Monday, December 10, 2007 - 9:53 AM

Influence of decomposing logs on the spatial distribution of oribatid mite assemblages in the eastern Canadian boreal forest

Andrea D. Déchêne, and Christopher M. Buddle, McGill University, Natural Resource Sciences, 21, 111 Lakeshore Road, Ste. Anne de Bellevue, QC, Canada

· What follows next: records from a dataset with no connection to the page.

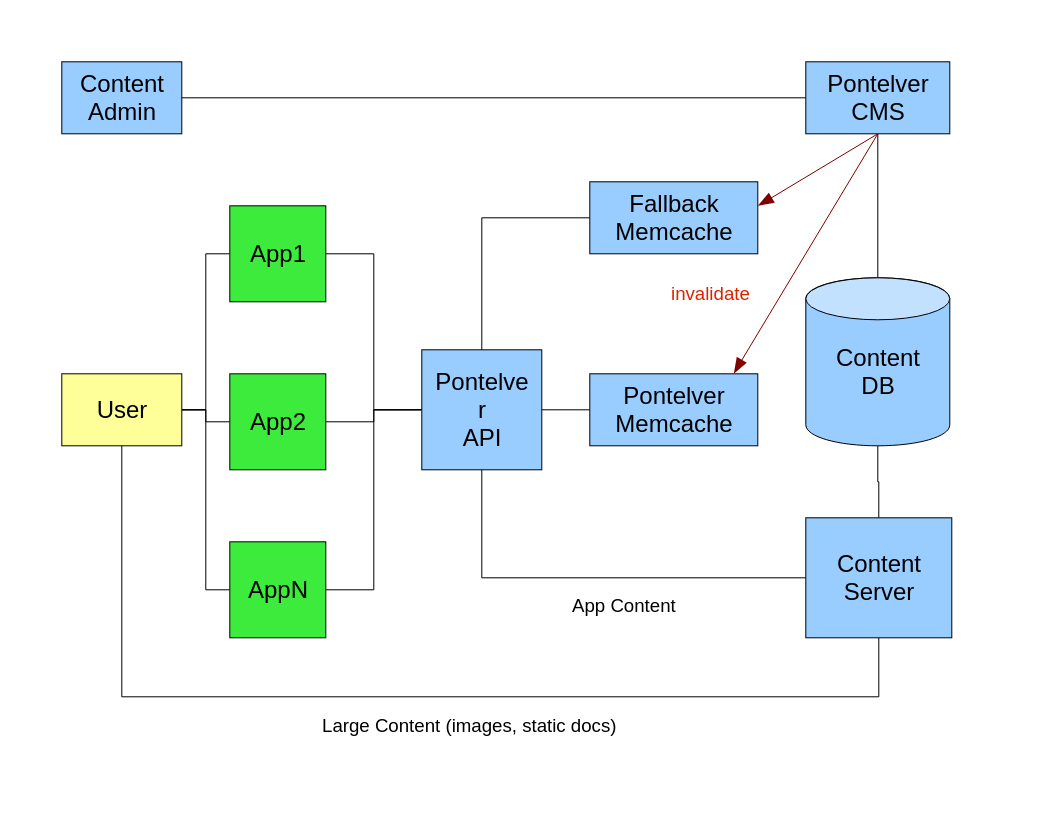
<!DOCTYPE html>
<html lang="en">
<head>
<meta charset="utf-8">
<title>Content delivery architecture</title>
<style>
:root {
  --paper: #ffffff;
  --ink: #000000;
  --service: #99ccff;
  --service-light: #c2e0ff;
  --app: #3deb3d;
  --user: #ffff99;
  --invalidate-line: #800000;
  --invalidate-text: #dc2300;
}
* { box-sizing: border-box; }
html, body { margin: 0; width: 1056px; height: 816px; overflow: hidden; background: var(--paper); }
.diagram {
  position: relative; width: 1056px; height: 816px; overflow: hidden;
  color: var(--ink); font: 24px/28px "Liberation Sans", Arial, sans-serif;
}
.shapes { position: absolute; left: 0; top: 0; display: block; }
.links { fill: none; stroke: var(--ink); stroke-width: 1; }
.invalidation { stroke: var(--invalidate-line); fill: var(--invalidate-line); }
.boxes { stroke: var(--ink); fill: var(--service); }
.app-box { fill: var(--app); }
.user-box { fill: var(--user); }
.cylinder-top { fill: var(--service-light); }
.node {
  position: absolute; display: flex; align-items: center; justify-content: center;
  text-align: center; white-space: nowrap;
}
.app { width: 96px; height: 96px; left: 230px; }
.app-1 { top: 206px; }
.app-2 { top: 374px; }
.app-n { top: 542px; }
.user { left: 62px; top: 374px; width: 120px; height: 72px; }
.admin { left: 62px; top: 62px; width: 120px; height: 72px; }
.cms { left: 806px; top: 62px; width: 144px; height: 72px; }
.fallback { left: 590px; top: 182px; width: 168px; height: 72px; }
.memcache { left: 590px; top: 374px; width: 168px; height: 72px; }
.api { left: 422px; top: 350px; width: 120px; height: 120px; }
.server { left: 806px; top: 518px; width: 146px; height: 120px; }
.database { left: 806px; top: 278px; width: 144px; height: 168px; padding-top: 20px; }
.label { position: absolute; margin: 0; font-size: 18.66px; line-height: 22px; white-space: nowrap; }
.label-invalidate { left: 671px; top: 283px; color: var(--invalidate-text); }
.label-app { left: 572px; top: 595px; }
.label-large { left: 322px; top: 715px; }
</style>
</head>
<body>
<main class="diagram">
  <svg class="shapes" width="1056" height="816" viewBox="0 0 1056 816" aria-hidden="true">
    <g transform="translate(-.2 -.2)">
      <g class="links">
        <path d="M182 98H806"/>
        <path d="M878 134V278"/>
        <path d="M182 410H206V254H230"/>
        <path d="M182 410H206V422H230"/>
        <path d="M182 410H206V590H230"/>
        <path d="M326 254H374V410H422"/>
        <path d="M326 422H374V410H422"/>
        <path d="M326 590H374V410H422"/>
        <path d="M482 350V218H590"/>
        <path d="M542 410H590"/>
        <path d="M482 470V578H806"/>
        <path d="M878 446V482H879V518"/>
        <path d="M122 446V697H879V638"/>
      </g>
      <g class="boxes">
        <rect x="62" y="62" width="120" height="72"/>
        <rect x="806" y="62" width="144" height="72"/>
        <rect class="user-box" x="62" y="374" width="120" height="72"/>
        <rect class="app-box" x="230" y="206" width="96" height="96"/>
        <rect class="app-box" x="230" y="374" width="96" height="96"/>
        <rect class="app-box" x="230" y="542" width="96" height="96"/>
        <rect x="422" y="350" width="120" height="120"/>
        <rect x="590" y="182" width="168" height="72"/>
        <rect x="590" y="374" width="168" height="72"/>
        <rect x="806" y="518" width="146" height="120"/>
        <path d="M806 299V425C806 437 838 446 878 446S950 437 950 425V299C950 287 918 278 878 278S806 287 806 299Z"/>
        <ellipse class="cylinder-top" cx="878" cy="299" rx="72" ry="21"/>
      </g>
      <g class="invalidation">
        <line x1="878" y1="134" x2="770" y2="199"/>
        <line x1="878" y1="134" x2="741" y2="362"/>
        <polygon stroke="none" points="758,206 769,193 775,203"/>
        <polygon stroke="none" points="734,374 737,357 747,363"/>
      </g>
    </g>
  </svg>

  <div class="node admin">Content<br>Admin</div>
  <div class="node cms">Pontelver<br>CMS</div>
  <div class="node user">User</div>
  <div class="node app app-1">App1</div>
  <div class="node app app-2">App2</div>
  <div class="node app app-n">AppN</div>
  <div class="node api">Pontelve<br>r<br>API</div>
  <div class="node fallback">Fallback<br>Memcache</div>
  <div class="node memcache">Pontelver<br>Memcache</div>
  <div class="node database">Content<br>DB</div>
  <div class="node server">Content<br>Server</div>

  <p class="label label-invalidate">invalidate</p>
  <p class="label label-app">App Content</p>
  <p class="label label-large">Large Content (images, static docs)</p>
</main>
</body>
</html>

The removal of timber during harvesting substantially reduces potential sources of carbon and nutrient input and important invertebrate habitat, most noticeably microhabitats associated with fallen trees. Oribatid mites represent much of the biodiversity on the forest floor and are essential to decomposition and nutrient cycling processes. We investigated the influence of decaying logs on the spatial distribution of oribatids on the forest floor at the SAFE (sylviculture et aménagement forestiers écosystémique) research station in the Abitibi region in NW Quebec. In June 2006, six logs were classified as decay class III-IV (ellipsoid shape, moss coverage 50-80%, <50% bark) and were sampled at three distances each: directly on top of the log (ON), directly beside the log (ADJACENT) and at least one meter away from the log and other fallen wood (AWAY). Samples ON logs consisted of a litter layer sample, an upper wood sample (i.e. upper portion of log) and an inner wood sample (i.e. loose woody material not connected to outer wall of log). Samples at the ADJ and AWAY distances consisted of litter and soil samples. Oribatid species richness is higher and composition is significantly different directly ON logs in litter and inner wood layers; total abundance is not different, although there are considerable species-specific changes in abundance with distance from logs in all layers. In order to better understand decomposer assemblages on the forest floor, it is imperative to investigate habitats other than litter and soil; fallen dead wood is one such habitat.